A final rest and preparation day. We pack all our gear for tomorrow and make sure we rest, drink and eat as much as we can.
Climb to the North Col (7,066m)
A long, hard day today as we leave early under supervision of the leader and our climbing sherpas. We trek for two hours to the edge of the glacier where we put our crampons on. From here we continue for another two hours across the wind swept glacier to the base of the fixed rope (at about 6,600m). The route is fixed in late March each year by the teams attempting Everest and provides security and assistance as we weave up between the ice seracs. Most of the route is 30–40 degrees steep with some steeper sections and there is one part that is almost vertical. There may be some crevasses spanned by ladders. It will be hard work as we inch our way up the fixed ropes with a jumar. It usually takes at least four hours on the fixed ropes from the base of the col to the col. All the effort is worth it and once at the North Col we will be rewarded on a clear day with incredible views across the North Face of Everest, up the north ridge to the summit. We walk along to the fixed North Col campsite for photos a rest and a drink before descending carefully to ABC. Today will be at least a 12 -14 hour round trip.
A spare day in case of bad weather or we need more time to acclimatise. Group members will acclimatise at different speeds and it is important to allow contingency days to allow all clients maximum chance of achieving their goal. If all has gone well this day will be used as a rest day at ABC.
Return to Base Camp 5,200m
We have a long but spectacular return walk to Base Camp on day 19 and day 20 is a well deserved free day at Base Camp for washing/showering and packing.
Second day return to Base Camp 5,200m
Second day return to Base Camp 5,200m
Drive to Nyalam or Zhangmu
The landcruisers will arrive at Base Camp this morning and we drive back to the Friendship Highway again. Turning west and then south we drive back over the Himalaya.
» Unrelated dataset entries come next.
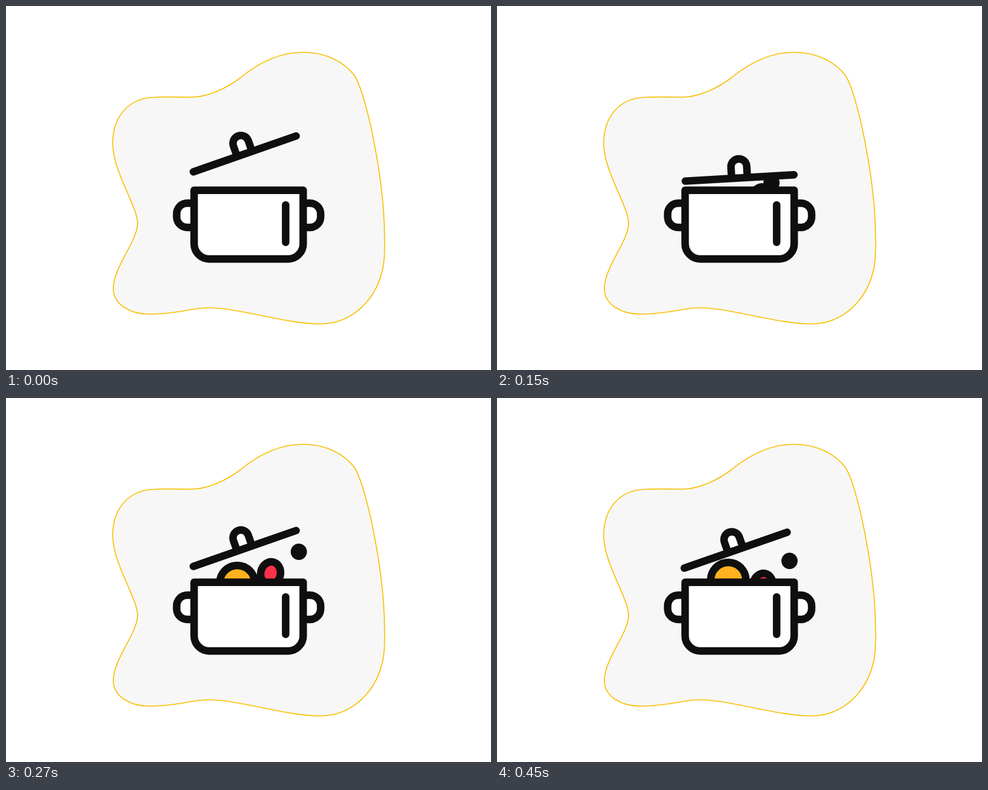
Animation of 800 by 600 pixels, one loop 0.6 s. Source, as an HTML page:

```html
<!DOCTYPE html>
<html lang="en">
<head>
<meta charset="utf-8">
<title>Cooking pot</title>
<style>
  html, body { margin: 0; width: 100%; height: 100%; overflow: hidden; background: #fff; }
  svg { display: block; width: 800px; height: 600px; }
  .ink { stroke: #0f0f0f; stroke-width: 12.4; stroke-linecap: round; stroke-linejoin: round; fill: #fff; }
  #orange { fill: #ffb11f; }
  #red { fill: #fd314b; }
  #dot { fill: #0f0f0f; stroke: none; }
</style>
</head>
<body>
<svg viewBox="0 0 800 600">
  <path fill="#f7f7f7" stroke="#f8bf00" stroke-width="1.6" d="M490 76.3C525 76.3 558 91 575 115C594 144 623 280 624.3 375C625 395 625 417 621.5 433C611 482 573 524 518 524C460 524 383 497 333 497.5C308 497.5 280 508 237 508C205 508 177 492 177 466C177 430 217 388 217 358C217 330 176 273 176 226C176 182 203 151 245 150.5C270 149 290 151 310 150C335 149 365 135 387 118C415 95 450 76.3 490 76.3Z"/>
  <g class="ink">
    <circle id="orange" r="29"/>
    <ellipse id="red" rx="16.3" ry="19"/>
    <circle id="dot" r="13.4"/>
    <g id="pot">
      <path id="handle" d="M310 325H299a17.5 17.5 0 0 0-17.5 17.5v5a17.5 17.5 0 0 0 17.5 17.5H310"/>
      <use href="#handle" transform="matrix(-1 0 0 1 800.5 0)"/>
      <path d="M310.3 303.7H490.2V392a25 25 0 0 1-25 25H335.3a25 25 0 0 1-25-25Z"/>
      <path d="M461.3 328V389.5"/>
    </g>
    <path id="lid" d="M76.5 0v-18.5a13 13 0 0 1 26 0V0M0 0H179.5"/>
  </g>
</svg>
<script>
const progress = (s, from, to) => Math.max(0, Math.min(1, (s - from) / (to - from)));
const easeOut = u => 1 - (1 - u) ** 3;
const easeInOut = u => u < 0.5 ? 2 * u * u : 1 - 2 * (1 - u) ** 2;

function place(id, x, y, angle = 0) {
  document.getElementById(id).setAttribute("transform", `translate(${x} ${y}) rotate(${angle})`);
}

function draw(time) {
  const s = Math.min(15, Math.floor(time % 600 / 30));
  const open = 1 - easeInOut(progress(s, 0, 4)) + easeInOut(progress(s, 4, 7.4));
  const pop = easeOut(progress(s, 4, 9));      // food jumps out
  const settle = easeOut(progress(s, 9, 15));  // and comes to rest
  const dip = Math.sin(Math.PI * settle);
  const shake = -2.5 * Math.sin(Math.PI * 2 * progress(s, 5, 13)) ** 2;

  place("pot", 0, shake);
  place("lid", 311 - 2 * open + dip, 291.3 - open * (18 - 0.47 * s) + 0.6 * shake, -19.2 * open - 1.1 * shake);
  place("orange", 381.5, 365 - 60 * pop - 5 * settle + 12.5 * dip);
  place("red", 436.5 - 1.2 * shake + 2 * settle - 10 * dip, 344 - 55 * pop + 19 * settle, 12);
  place("dot", 424 + 59 * pop - 0.5 * settle - 3 * dip, 327.5 - 74 * pop + 15 * settle);
}

const start = performance.now();
function tick() {
  draw(performance.now() - start);
  requestAnimationFrame(tick);
}
tick();
</script>
</body>
</html>
```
As Everest recedes from view we have a splendid panorama of Shishapangma, the only 8,000m peak entirely in Tibet, the views are spectacular - to the north is a vast open landscape with range upon range of mountains beyond, while ahead of us to the south there is an amazing panorama of snow-capped peaks of the main Himalaya chain. A steady climb brings us to the summit of the Lalung La (5,000m) and then the Tong La (5,100m) as we leave Tibet - from the pass the road drops into a gorge between snow-capped peaks. A long and sometimes steep descent brings us down to Nyalam. If there is time we continue on down the gorge, which narrows considerably - the road is a tremendous feat of engineering - and in less than an hour we leave the stark scenery and pass into an altogether different world, descending dramatically into a forested gorge until we arrive at Zhangmu and our final night in Tibet.
Drive to Kathmandu
We drive or walk down to the Friendship Bridge. This depends on the amount of traffic and road conditions. Usually we can drive most of the way and just have a short walk along the road. After completing the Chinese border formalities we cross the Friendship Bridge and we are back in Nepal. As soon as the Nepalese border formalities are complete, we board our bus. The road follows the Bhote Kosi Valley down to its junction with the Sun Kosi at Barabise. We continue down the Sun Kosi past rice terraces, small villages and scrub woodland to Dolalghat where we leave the river and complete our journey to Kathmandu, stopping for lunch en route. We should arrive in Kathmandu late afternoon.
For those on group flights, these depart early morning and will arrive in the UK the same day. For those not flying on the group flight back to London they will leave us after breakfast.